** Information given follows **
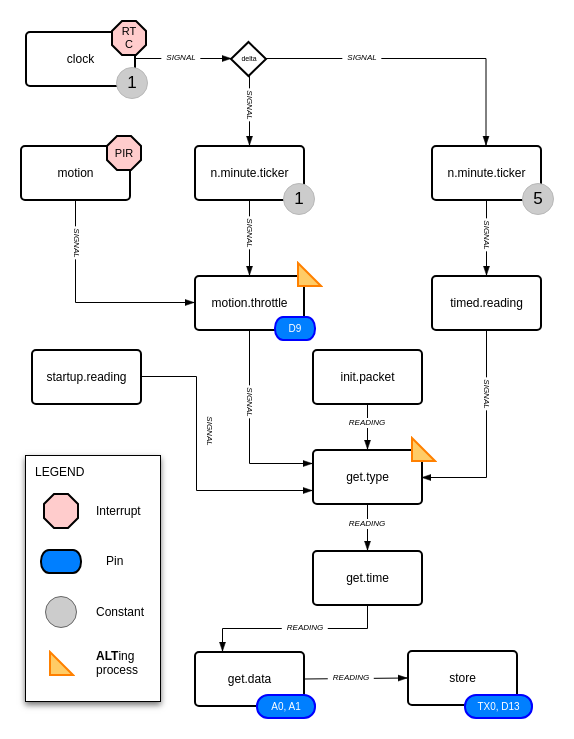
<!DOCTYPE html>
<html lang="en">
<head>
<meta charset="utf-8">
<title>Process network diagram</title>
<style>
:root {
  --ink: #000;
  --paper: #fff;
  --interrupt: #ffcccc;
  --pin: #007fff;
  --pin-edge: #0000ff;
  --constant: #cccccc;
  --alt: #ffcc66;
  --alt-edge: #ff8000;
}
* { box-sizing: border-box; }
html, body { margin: 0; overflow: hidden; }
body { background: var(--paper); }
.diagram {
  position: relative; width: 574px; height: 739px; overflow: hidden;
  background: var(--paper); color: var(--ink);
  font: 12px/14px "Liberation Sans", Arial, sans-serif;
}
.edges { position: absolute; inset: 0; }
.edges path { fill: none; stroke: var(--ink); stroke-width: 1; marker-end: url(#arrow); }

.process, .label, .interrupt, .constant, .pin, .alt { position: absolute; left: var(--x); top: var(--y); }
.process {
  display: flex; align-items: center; justify-content: center;
  width: 111px; height: 56px;
  background: var(--paper); border: 2px solid var(--ink); border-radius: 5px;
}
.label {
  transform: translate(-50%, -50%); padding: 0 5px;
  background: var(--paper); font-size: 8px; line-height: 10px; font-style: italic; white-space: nowrap;
}
.label.down { writing-mode: vertical-rl; padding: 2px 0; }

.interrupt { display: grid; place-items: center; width: 36px; height: 36px; text-align: center; font-size: 11px; line-height: 13px; }
.interrupt svg { grid-area: 1 / 1; }
.interrupt span { grid-area: 1 / 1; position: relative; }
.constant {
  display: grid; place-items: center; width: 32px; height: 32px;
  background: var(--constant); border: 1px solid #b8b8b8; border-radius: 50%; font-size: 17px; line-height: 20px;
}
.pin {
  display: grid; place-items: center; width: var(--w, 42px); height: 25px;
  background: var(--pin); border: 2px solid var(--pin-edge); border-radius: 9px / 12px;
  color: var(--paper); font-size: 10px; line-height: 12px; white-space: nowrap;
}
.pin.wide { border-radius: 12px; }
.alt { width: 27px; height: 27px; }
svg { display: block; }

.legend {
  position: absolute; left: 25px; top: 455px; width: 136px; height: 247px;
  padding: 9px 0 0 9px;
  background: var(--paper); border: 1px solid var(--ink);
  box-shadow: 0 3px 6px rgba(0, 0, 0, .55);
}
.legend h2 { margin: 0; font-size: 12px; line-height: 14px; font-weight: normal; }
.legend ul {
  display: grid; grid-template-rows: 51px 50px 51px 52px;
  margin: 6px 0 0; padding: 0; list-style: none;
}
.legend li { display: grid; grid-template-columns: 52px 1fr; align-items: center; }
.legend li > :first-child { position: static; justify-self: center; }
.legend .constant { border-color: #666; }
.legend .pin { border-color: var(--ink); }
.legend .name { padding-left: 9px; }
.legend .pin + .name { padding-left: 19px; }
</style>
</head>
<body>
<main class="diagram">

  <svg class="edges" width="574" height="739" viewBox="0 0 574 739" aria-hidden="true">
    <defs>
      <marker id="arrow" markerUnits="userSpaceOnUse" markerWidth="10" markerHeight="8" refX="9" refY="4" orient="auto">
        <polygon points="0,1 9,4 0,7" fill="#000" stroke="#000" stroke-width=".6"/>
      </marker>
      <symbol id="octagon" viewBox="0 0 36 36">
        <polygon points="11,1 25,1 35,11 35,25 25,35 11,35 1,25 1,11" fill="#ffcccc" stroke="#000" stroke-width="2"/>
      </symbol>
      <symbol id="triangle" viewBox="0 0 27 27">
        <polygon points="2,2 2,25 25,25" fill="#ffcc66" stroke="#ff8000" stroke-width="2"/>
      </symbol>
    </defs>
    <path d="M136 58.5H231"/>
    <path d="M266 58.5H486V145"/>
    <path d="M249.5 76V145"/>
    <path d="M249.5 200V275"/>
    <path d="M486.5 200V275"/>
    <path d="M75.5 200V302.5H194"/>
    <path d="M249.5 330V463.5H312"/>
    <path d="M141 376.5H196.5V490.5H312"/>
    <path d="M486.5 330V477.5H422"/>
    <path d="M367.5 404V449"/>
    <path d="M367.5 504V550"/>
    <path d="M367.5 605V628.5H222.5V651"/>
    <path d="M304 679L407 678"/>
    <polygon points="248.5,42 266,59 248.5,76 231,59" fill="#fff" stroke="#000" stroke-width="2"/>
    <text x="249" y="61" text-anchor="middle" font-size="7">delta</text>
  </svg>

  <span class="label" style="--x:181px;--y:58px">SIGNAL</span>
  <span class="label" style="--x:362px;--y:58px">SIGNAL</span>
  <span class="label down" style="--x:249px;--y:105px">SIGNAL</span>
  <span class="label down" style="--x:249px;--y:233px">SIGNAL</span>
  <span class="label down" style="--x:486px;--y:235px">SIGNAL</span>
  <span class="label down" style="--x:76px;--y:243px">SIGNAL</span>
  <span class="label down" style="--x:249px;--y:402px">SIGNAL</span>
  <span class="label down" style="--x:209px;--y:431px">SIGNAL</span>
  <span class="label down" style="--x:486px;--y:394px">SIGNAL</span>
  <span class="label" style="--x:367px;--y:423px">READING</span>
  <span class="label" style="--x:367px;--y:524px">READING</span>
  <span class="label" style="--x:305px;--y:628px">READING</span>
  <span class="label" style="--x:351px;--y:678px">READING</span>

  <div class="process" style="--x:25px;--y:31px">clock</div>
  <div class="process" style="--x:20px;--y:145px">motion</div>
  <div class="process" style="--x:194px;--y:145px">n.minute.ticker</div>
  <div class="process" style="--x:431px;--y:145px">n.minute.ticker</div>
  <div class="process" style="--x:194px;--y:275px">motion.throttle</div>
  <div class="process" style="--x:431px;--y:275px">timed.reading</div>
  <div class="process" style="--x:31px;--y:349px">startup.reading</div>
  <div class="process" style="--x:312px;--y:349px">init.packet</div>
  <div class="process" style="--x:312px;--y:449px">get.type</div>
  <div class="process" style="--x:312px;--y:550px">get.time</div>
  <div class="process" style="--x:194px;--y:651px">get.data</div>
  <div class="process" style="--x:407px;--y:650px">store</div>

  <div class="interrupt" style="--x:111px;--y:20px"><svg width="36" height="36"><use href="#octagon"/></svg><span>RT<br>C</span></div>
  <div class="interrupt" style="--x:106px;--y:135px"><svg width="36" height="36"><use href="#octagon"/></svg><span>PIR</span></div>

  <div class="constant" style="--x:116px;--y:67px">1</div>
  <div class="constant" style="--x:283px;--y:183px">1</div>
  <div class="constant" style="--x:522px;--y:183px">5</div>

  <svg class="alt" style="--x:296px;--y:261px"><use href="#triangle"/></svg>
  <svg class="alt" style="--x:410px;--y:436px"><use href="#triangle"/></svg>

  <div class="pin" style="--x:274px;--y:316px">D9</div>
  <div class="pin wide" style="--x:256px;--y:694px;--w:60px">A0, A1</div>
  <div class="pin wide" style="--x:464px;--y:694px;--w:69px">TX0, D13</div>

  <section class="legend">
    <h2>LEGEND</h2>
    <ul>
      <li><svg width="36" height="36"><use href="#octagon"/></svg><span class="name">Interrupt</span></li>
      <li><span class="pin"></span><span class="name">Pin</span></li>
      <li><span class="constant"></span><span class="name">Constant</span></li>
      <li><svg class="alt"><use href="#triangle"/></svg><span class="name"><b>ALT</b>ing<br>process</span></li>
    </ul>
  </section>

</main>
</body>
</html>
** End of Information given **
Work instructions: Here the job is to repeat the entries verbatim while leaving all pictures out.

Solution for this problem:
<!DOCTYPE html>
<html lang="en">
<head>
<meta charset="utf-8">
<title>Process network diagram</title>
<style>
:root {
  --ink: #000;
  --paper: #fff;
  --interrupt: #ffcccc;
  --pin: #007fff;
  --pin-edge: #0000ff;
  --constant: #cccccc;
  --alt: #ffcc66;
  --alt-edge: #ff8000;
}
* { box-sizing: border-box; }
html, body { margin: 0; overflow: hidden; }
body { background: var(--paper); }
.diagram {
  position: relative; width: 574px; height: 739px; overflow: hidden;
  background: var(--paper); color: var(--ink);
  font: 12px/14px "Liberation Sans", Arial, sans-serif;
}
.edges { position: absolute; inset: 0; }
.edges path { fill: none; stroke: var(--ink); stroke-width: 1; marker-end: url(#arrow); }

.process, .label, .interrupt, .constant, .pin, .alt { position: absolute; left: var(--x); top: var(--y); }
.process {
  display: flex; align-items: center; justify-content: center;
  width: 111px; height: 56px;
  background: var(--paper); border: 2px solid var(--ink); border-radius: 5px;
}
.label {
  transform: translate(-50%, -50%); padding: 0 5px;
  background: var(--paper); font-size: 8px; line-height: 10px; font-style: italic; white-space: nowrap;
}
.label.down { writing-mode: vertical-rl; padding: 2px 0; }

.interrupt { display: grid; place-items: center; width: 36px; height: 36px; text-align: center; font-size: 11px; line-height: 13px; }
.interrupt svg { grid-area: 1 / 1; }
.interrupt span { grid-area: 1 / 1; position: relative; }
.constant {
  display: grid; place-items: center; width: 32px; height: 32px;
  background: var(--constant); border: 1px solid #b8b8b8; border-radius: 50%; font-size: 17px; line-height: 20px;
}
.pin {
  display: grid; place-items: center; width: var(--w, 42px); height: 25px;
  background: var(--pin); border: 2px solid var(--pin-edge); border-radius: 9px / 12px;
  color: var(--paper); font-size: 10px; line-height: 12px; white-space: nowrap;
}
.pin.wide { border-radius: 12px; }
.alt { width: 27px; height: 27px; }
svg { display: block; }

.legend {
  position: absolute; left: 25px; top: 455px; width: 136px; height: 247px;
  padding: 9px 0 0 9px;
  background: var(--paper); border: 1px solid var(--ink);
  box-shadow: 0 3px 6px rgba(0, 0, 0, .55);
}
.legend h2 { margin: 0; font-size: 12px; line-height: 14px; font-weight: normal; }
.legend ul {
  display: grid; grid-template-rows: 51px 50px 51px 52px;
  margin: 6px 0 0; padding: 0; list-style: none;
}
.legend li { display: grid; grid-template-columns: 52px 1fr; align-items: center; }
.legend li > :first-child { position: static; justify-self: center; }
.legend .constant { border-color: #666; }
.legend .pin { border-color: var(--ink); }
.legend .name { padding-left: 9px; }
.legend .pin + .name { padding-left: 19px; }
</style>
</head>
<body>
<main class="diagram">

  <svg class="edges" width="574" height="739" viewBox="0 0 574 739" aria-hidden="true">
    <defs>
      <marker id="arrow" markerUnits="userSpaceOnUse" markerWidth="10" markerHeight="8" refX="9" refY="4" orient="auto">
        <polygon points="0,1 9,4 0,7" fill="#000" stroke="#000" stroke-width=".6"/>
      </marker>
      <symbol id="octagon" viewBox="0 0 36 36">
        <polygon points="11,1 25,1 35,11 35,25 25,35 11,35 1,25 1,11" fill="#ffcccc" stroke="#000" stroke-width="2"/>
      </symbol>
      <symbol id="triangle" viewBox="0 0 27 27">
        <polygon points="2,2 2,25 25,25" fill="#ffcc66" stroke="#ff8000" stroke-width="2"/>
      </symbol>
    </defs>
    <path d="M136 58.5H231"/>
    <path d="M266 58.5H486V145"/>
    <path d="M249.5 76V145"/>
    <path d="M249.5 200V275"/>
    <path d="M486.5 200V275"/>
    <path d="M75.5 200V302.5H194"/>
    <path d="M249.5 330V463.5H312"/>
    <path d="M141 376.5H196.5V490.5H312"/>
    <path d="M486.5 330V477.5H422"/>
    <path d="M367.5 404V449"/>
    <path d="M367.5 504V550"/>
    <path d="M367.5 605V628.5H222.5V651"/>
    <path d="M304 679L407 678"/>
    <polygon points="248.5,42 266,59 248.5,76 231,59" fill="#fff" stroke="#000" stroke-width="2"/>
    <text x="249" y="61" text-anchor="middle" font-size="7">delta</text>
  </svg>

  <span class="label" style="--x:181px;--y:58px">SIGNAL</span>
  <span class="label" style="--x:362px;--y:58px">SIGNAL</span>
  <span class="label down" style="--x:249px;--y:105px">SIGNAL</span>
  <span class="label down" style="--x:249px;--y:233px">SIGNAL</span>
  <span class="label down" style="--x:486px;--y:235px">SIGNAL</span>
  <span class="label down" style="--x:76px;--y:243px">SIGNAL</span>
  <span class="label down" style="--x:249px;--y:402px">SIGNAL</span>
  <span class="label down" style="--x:209px;--y:431px">SIGNAL</span>
  <span class="label down" style="--x:486px;--y:394px">SIGNAL</span>
  <span class="label" style="--x:367px;--y:423px">READING</span>
  <span class="label" style="--x:367px;--y:524px">READING</span>
  <span class="label" style="--x:305px;--y:628px">READING</span>
  <span class="label" style="--x:351px;--y:678px">READING</span>

  <div class="process" style="--x:25px;--y:31px">clock</div>
  <div class="process" style="--x:20px;--y:145px">motion</div>
  <div class="process" style="--x:194px;--y:145px">n.minute.ticker</div>
  <div class="process" style="--x:431px;--y:145px">n.minute.ticker</div>
  <div class="process" style="--x:194px;--y:275px">motion.throttle</div>
  <div class="process" style="--x:431px;--y:275px">timed.reading</div>
  <div class="process" style="--x:31px;--y:349px">startup.reading</div>
  <div class="process" style="--x:312px;--y:349px">init.packet</div>
  <div class="process" style="--x:312px;--y:449px">get.type</div>
  <div class="process" style="--x:312px;--y:550px">get.time</div>
  <div class="process" style="--x:194px;--y:651px">get.data</div>
  <div class="process" style="--x:407px;--y:650px">store</div>

  <div class="interrupt" style="--x:111px;--y:20px"><svg width="36" height="36"><use href="#octagon"/></svg><span>RT<br>C</span></div>
  <div class="interrupt" style="--x:106px;--y:135px"><svg width="36" height="36"><use href="#octagon"/></svg><span>PIR</span></div>

  <div class="constant" style="--x:116px;--y:67px">1</div>
  <div class="constant" style="--x:283px;--y:183px">1</div>
  <div class="constant" style="--x:522px;--y:183px">5</div>

  <svg class="alt" style="--x:296px;--y:261px"><use href="#triangle"/></svg>
  <svg class="alt" style="--x:410px;--y:436px"><use href="#triangle"/></svg>

  <div class="pin" style="--x:274px;--y:316px">D9</div>
  <div class="pin wide" style="--x:256px;--y:694px;--w:60px">A0, A1</div>
  <div class="pin wide" style="--x:464px;--y:694px;--w:69px">TX0, D13</div>

  <section class="legend">
    <h2>LEGEND</h2>
    <ul>
      <li><svg width="36" height="36"><use href="#octagon"/></svg><span class="name">Interrupt</span></li>
      <li><span class="pin"></span><span class="name">Pin</span></li>
      <li><span class="constant"></span><span class="name">Constant</span></li>
      <li><svg class="alt"><use href="#triangle"/></svg><span class="name"><b>ALT</b>ing<br>process</span></li>
    </ul>
  </section>

</main>
</body>
</html>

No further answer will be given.